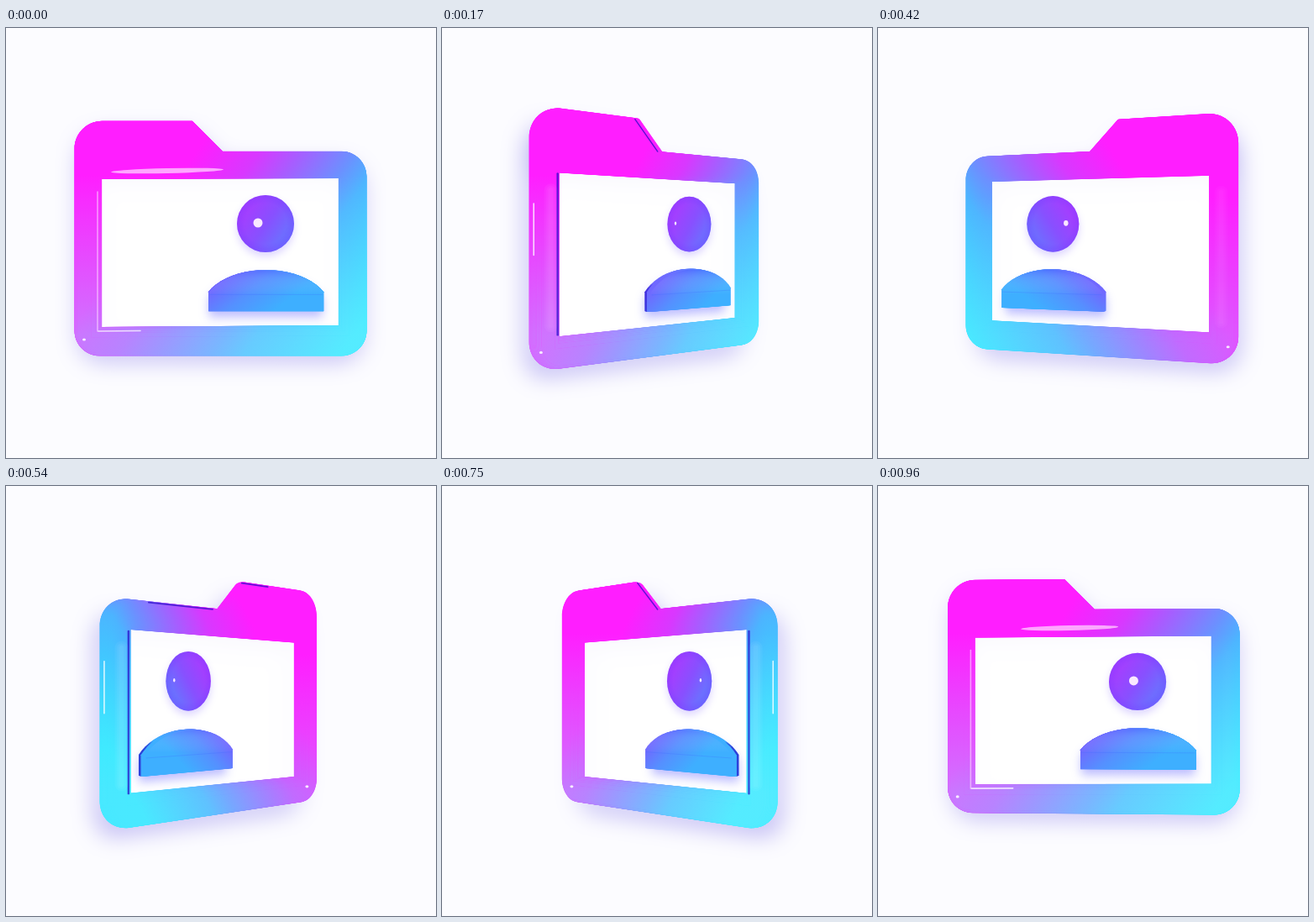
These frames come from a looping animation (512x512 px, 1 s). An HTML page with a canvas:

```html
<!DOCTYPE html>
<html lang="en">
<head>
<meta charset="utf-8">
<title>Turning glass folder</title>
<style>
html, body { margin: 0; width: 100%; height: 100%; overflow: hidden; background: #fcfcff; }
canvas { display: block; width: 100vw; height: 100vh; }
</style>
</head>
<body>
<canvas id="stage" width="512" height="512"></canvas>
<script>
const ctx = document.getElementById('stage').getContext('2d');
const CX = 256, CY = 250, DIST = 950, HALF = 11, SLICES = 16;
const FPS = 24, LOOP = 1000;

// Turn in degrees against frame count
const KEYS = [[0, 0], [4, 41.3], [8, 113], [13, 225.2], [16, 285], [21, 350.5], [23, 357], [24, 360]];
const clamp = (v, a, b) => Math.min(b, Math.max(a, v));
const ramp = (v, a, b) => { const u = clamp((v - a) / (b - a), 0, 1); return u * u * (3 - 2 * u); };

function slope(i) {
  if (i === 0 || i === KEYS.length - 1) return 3;
  const [p, q] = [KEYS[i - 1], KEYS[i + 1]];
  return (q[1] - p[1]) / (q[0] - p[0]);
}

function turnAt(n) {
  let i = 0;
  while (i < KEYS.length - 2 && n >= KEYS[i + 1][0]) i++;
  const [x0, y0] = KEYS[i], [x1, y1] = KEYS[i + 1];
  const h = x1 - x0, u = (n - x0) / h, v = 1 - u;
  return v * v * (1 + 2 * u) * y0 + u * u * (3 - 2 * u) * y1
    + h * u * v * (v * slope(i) - u * slope(i + 1));
}

function linear(x0, y0, x1, y1, stops) {
  const g = ctx.createLinearGradient(x0, y0, x1, y1);
  stops.forEach(([at, color]) => g.addColorStop(at, color));
  return g;
}

const glass = linear(-68, -47, 160, 112, [[0, '#ff1eff'], [.22, '#d838ff'], [.36, '#a85cff'],
  [.55, '#6c90ff'], [.66, '#4cb4ff'], [1, '#2cecff']]);
const liftFront = linear(0, -75, 0, 115, [[0, 'rgba(140,235,255,0)'], [1, 'rgba(140,235,255,.42)']]);
const liftBack = linear(0, -50, 0, 115, [[0, 'rgba(140,225,255,0)'], [1, 'rgba(140,225,255,.3)']]);
const bodyFill = linear(20, 36, 62, 88, [[0, '#7068ff'], [.45, '#5590ff'], [1, '#3eafff']]);
const headFill = linear(26, -34, 80, 4, [[0, '#a83cff'], [.5, '#8850ff'], [1, '#6578ff']]);
const NAVY = 'rgba(36,10,200,';

let cos, sin;

function project(x, y, z) {
  const k = DIST / (DIST - (z * cos - x * sin));
  return [CX + (x * cos + z * sin) * k, CY + y * k, k];
}

const outer = i => [[-174 + i, -139 + i, 33 - i], [-34 - .41 * i, -139 + i, 0], [2 - .41 * i, -103 + i, 0],
  [173 - i, -103 + i, 30 - i], [173 - i, 140 - i, 30 - i], [-174 + i, 140 - i, 30 - i]];
const hole = i => [[-142 - i, -70 - i, 0], [140 + i, -71 - i, 0], [140 + i, 104 + i, 0], [-142 - i, 106 + i, 0]];

function addShape(path, pts, z) {
  const at = (p, q, r) => {
    const d = Math.hypot(q[0] - p[0], q[1] - p[1]);
    return project(p[0] + (q[0] - p[0]) * r / d, p[1] + (q[1] - p[1]) * r / d, z);
  };
  pts.forEach((p, i) => {
    const a = pts[(i + pts.length - 1) % pts.length], b = pts[(i + 1) % pts.length], r = p[2];
    const s = at(p, a, r);
    i ? path.lineTo(s[0], s[1]) : path.moveTo(s[0], s[1]);
    if (r) {
      const c1 = at(p, a, r * .45), c2 = at(p, b, r * .45), e = at(p, b, r);
      path.bezierCurveTo(c1[0], c1[1], c2[0], c2[1], e[0], e[1]);
    }
  });
  path.closePath();
}

function bodyPath(z, i) {
  const path = new Path2D(), l = -15 + i, r = 122 - i, b = 87 - i / 2;
  const mid = (l + r) / 2, w = (r - l) / 2;
  path.moveTo(...project(l, b, z).slice(0, 2));
  for (let k = 0; k <= 20; k++) {
    const a = Math.PI * (.15 + .7 * k / 20), e = Math.cos(.15 * Math.PI);
    const lift = (Math.sin(a) - Math.sin(.15 * Math.PI)) / (1 - Math.sin(.15 * Math.PI));
    path.lineTo(...project(mid - w * Math.cos(a) / e, 64 - (26 - i) * lift, z).slice(0, 2));
  }
  path.lineTo(...project(r, b, z).slice(0, 2));
  path.closePath();
  return path;
}

// Colours follow the turned plane while the path stays in screen space
function paint(path, fill, z, rule = 'nonzero') {
  let a = (project(170, 0, z)[0] - project(-170, 0, z)[0]) / 340;
  if (Math.abs(a) < .04) a = a < 0 ? -.04 : .04;
  const m = new DOMMatrix([a, 0, 0, 1, project(0, 0, z)[0], CY]);
  const local = new Path2D();
  local.addPath(path, m.inverse());
  ctx.save();
  ctx.setTransform(m);
  ctx.fillStyle = fill;
  ctx.fill(local, rule);
  ctx.restore();
}

function shadow(color, blur, x, y) {
  ctx.shadowColor = color;
  ctx.shadowBlur = blur;
  ctx.shadowOffsetX = x;
  ctx.shadowOffsetY = y;
}

function line(pts, z, color, width) {
  ctx.beginPath();
  pts.forEach(([x, y]) => { const p = project(x, y, z); ctx.lineTo(p[0], p[1]); });
  ctx.strokeStyle = color;
  ctx.lineWidth = width;
  ctx.stroke();
}

function oval(x, y, rx, ry, color) {
  ctx.beginPath();
  ctx.ellipse(x, y, rx, ry, 0, 0, 7);
  ctx.fillStyle = color;
  ctx.fill();
}

const nearDark = (edge, near, depth, alpha) => linear(edge, 0, edge - near * depth, 0,
  [[0, NAVY + alpha + ')'], [.5, NAVY + alpha * .7 + ')'], [1, NAVY + '0)']]);

function drawHead(phi, steep) {
  const [x, y, k] = project(53, -17, 0);
  const rx = k * Math.hypot(34 * cos, 13 * sin), ry = 34 * k;
  const path = new Path2D();
  path.ellipse(x, y, rx, ry, 0, 0, 7);
  ctx.save();
  shadow('rgba(120,90,255,.25)', 10, 0, 5);
  ctx.globalAlpha = 1 - .4 * steep;
  paint(path, headFill, 0);
  ctx.restore();
  ctx.save();
  ctx.translate(x, y);
  ctx.scale(rx / ry, 1);
  const rim = ctx.createRadialGradient(0, 0, ry * .72, 0, 0, ry);
  rim.addColorStop(0, 'rgba(120,60,255,0)');
  rim.addColorStop(1, 'rgba(120,60,255,.4)');
  oval(0, 0, ry, ry, rim);
  ctx.restore();
  if (steep > 0) line([[53, -45], [53, 11]], 0, 'rgba(90,50,255,' + .45 * steep + ')', 2);
  const dx = clamp(-9 - 1.45 * phi, -.63 * rx, .5 * rx);
  const flat = 1 - ramp(Math.abs(phi), 10, 32);
  oval(x + dx, y - 1, 1.2 + 4.3 * flat, 2.2 + 3.3 * flat, 'rgba(255,240,255,.95)');
}

function drawLights(phi, side, near, z, steep) {
  const slant = Math.abs(sin);
  const bump = clamp(1 - Math.abs(Math.abs(phi) - 43) / 20, 0, 1);
  const inner = near < 0 ? -142 : 140;
  if (bump > 0) {
    const ink = NAVY + .8 * bump + ')';
    line([[inner, -69], [inner, 104]], 0, ink, 2.4);
    if (side > 0) line([[-34, -138], [1, -103]], 0, ink, 1.5);
    else {
      line([[14, -102], [112, -102]], 0, ink, 1.8);
      line([[-36, -138], [-84, -138]], 0, ink, 1.8);
    }
  }
  // Soft sheen along the near upright bar
  const bar = near * 158;
  for (const w of [16, 11, 6]) line([[bar, -50], [bar, 92]], z, 'rgba(255,255,255,' + .06 * slant + ')', w);
  if (slant > .4) line([[near * 172, -36], [near * 172, 18 - 28 * steep]], 0, 'rgba(255,255,255,.8)', 1.6);
  if (steep > 0) {
    const marks = near < 0 ? [[-152, 121], [-158, -128]] : [[156, 122], [156, -88]];
    marks.forEach(([x, y], i) => {
      line([[x - 10, y + 8], [x + 6, y + 3], [x + 15, y - 8]], z, NAVY + (i && near < 0 ? .3 : .7) * steep + ')', 3);
      line([[x - 12, y], [x + 12, y - 4]], z, 'rgba(70,50,255,' + .45 * steep + ')', 4);
    });
  }
  const speck = project(-163, 121, 0);
  oval(speck[0], speck[1], 2, 1.6, 'rgba(255,255,255,.85)');

  const facing = side > 0 ? 1 - ramp(Math.abs(phi), 10, 22) : 0;
  if (!facing) return;
  ctx.globalAlpha = facing;
  line([[-147, -55], [-147, 111]], 0, 'rgba(255,215,255,.6)', 1.6);
  if (phi > -6) {
    line([[-146, 111], [-96, 110.5]], 0, 'rgba(255,255,255,.75)', 1.6);
    const p = project(-64 - 12 * phi, -80 + phi * .4, 0);
    ctx.save();
    ctx.translate(p[0], p[1]);
    ctx.rotate(-.022);
    oval(0, 0, 67 + 3 * phi, 3, 'rgba(255,190,255,.85)');
    ctx.restore();
  } else {
    const from = clamp(-20 - 6.5 * phi, -60, 130);
    line([[from, -82], [145, -83], [146, -42]], 0, 'rgba(255,245,255,.9)', 2.4);
  }
  ctx.globalAlpha = 1;
}

function draw(n) {
  const turn = turnAt(n), rad = turn * Math.PI / 180;
  cos = Math.cos(rad);
  sin = Math.sin(rad);
  const side = cos >= 0 ? 1 : -1, near = sin > 0 ? -1 : 1;
  const phi = ((turn + 90) % 180) - 90;
  const slant = Math.abs(sin), steep = ramp(slant, .8, .93);
  const edge = near < 0 ? -174 : 173, end = near < 0 ? -15 : 122;

  ctx.fillStyle = '#fcfcff';
  ctx.fillRect(0, 0, 512, 512);
  ctx.lineCap = ctx.lineJoin = 'round';

  for (let k = 0; k <= SLICES; k++) {
    const u = k / SLICES * 2 - 1, z = u * HALF * side;
    const round = 1 - Math.sqrt(1 - u * u), inset = 4.5 * round;
    const path = new Path2D(), gap = new Path2D();
    addShape(path, outer(inset), z);
    addShape(gap, hole(HALF * round), z);
    path.addPath(gap);
    if (k === 0) {
      ctx.save();
      shadow('rgba(100,85,225,.46)', 28, near * side * slant * 8, 11 + 6 * slant);
      paint(path, glass, z, 'evenodd');
      ctx.restore();
      ctx.fillStyle = 'rgba(255,255,255,.9)';
      ctx.fill(gap);
    }
    paint(path, glass, z, 'evenodd');
    paint(path, side > 0 ? liftFront : liftBack, z, 'evenodd');
    if (u < -.3 && steep > 0) paint(path, nearDark(edge, near, 14, .75 * steep), z, 'evenodd');

    if (Math.abs(u) <= .5) {
      const body = bodyPath(z, inset);
      ctx.save();
      if (u === -.5) shadow('rgba(90,90,255,.4)', 12, 0, 8);
      paint(body, bodyFill, z);
      ctx.restore();
      const dark = ramp(slant, .4, .7);
      if (u < -.2 && dark > 0) paint(body, nearDark(end, near, 12, .8 * dark), z);
      if (u === .5) {
        paint(body, linear(0, 38, 0, 87, [[0, 'rgba(60,80,255,.35)'], [.25, 'rgba(160,170,255,.15)'],
          [.6, 'rgba(255,255,255,0)'], [1, 'rgba(120,210,255,' + .35 * steep + ')']]), z);
        line([[-13, 67], [120, 67]], z, 'rgba(60,110,255,.25)', 1);
        if (steep > 0) paint(body, 'rgba(215,215,255,' + .3 * steep + ')', z);
      }
    }
    if (k === SLICES / 2) drawHead(phi, steep);
    if (k === SLICES) {
      if (steep > 0) paint(path, 'rgba(255,255,255,' + .14 * steep + ')', z, 'evenodd');
      drawLights(phi, side, near, z, steep);
    }
  }
}

let shown = -1;
function tick() {
  const t = performance.now() % LOOP;
  const n = Math.min(FPS - 1, Math.floor((t + 6) * FPS / LOOP));
  if (n !== shown) draw(shown = n);
  requestAnimationFrame(tick);
}
tick();
</script>
</body>
</html>
```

----

-- Task brief --
Gather all lines from the records above in which "width" appears.

-- Exercise solution --
html, body { margin: 0; width: 100%; height: 100%; overflow: hidden; background: #fcfcff; }
canvas { display: block; width: 100vw; height: 100vh; }
<canvas id="stage" width="512" height="512"></canvas>
function line(pts, z, color, width) {
  ctx.lineWidth = width;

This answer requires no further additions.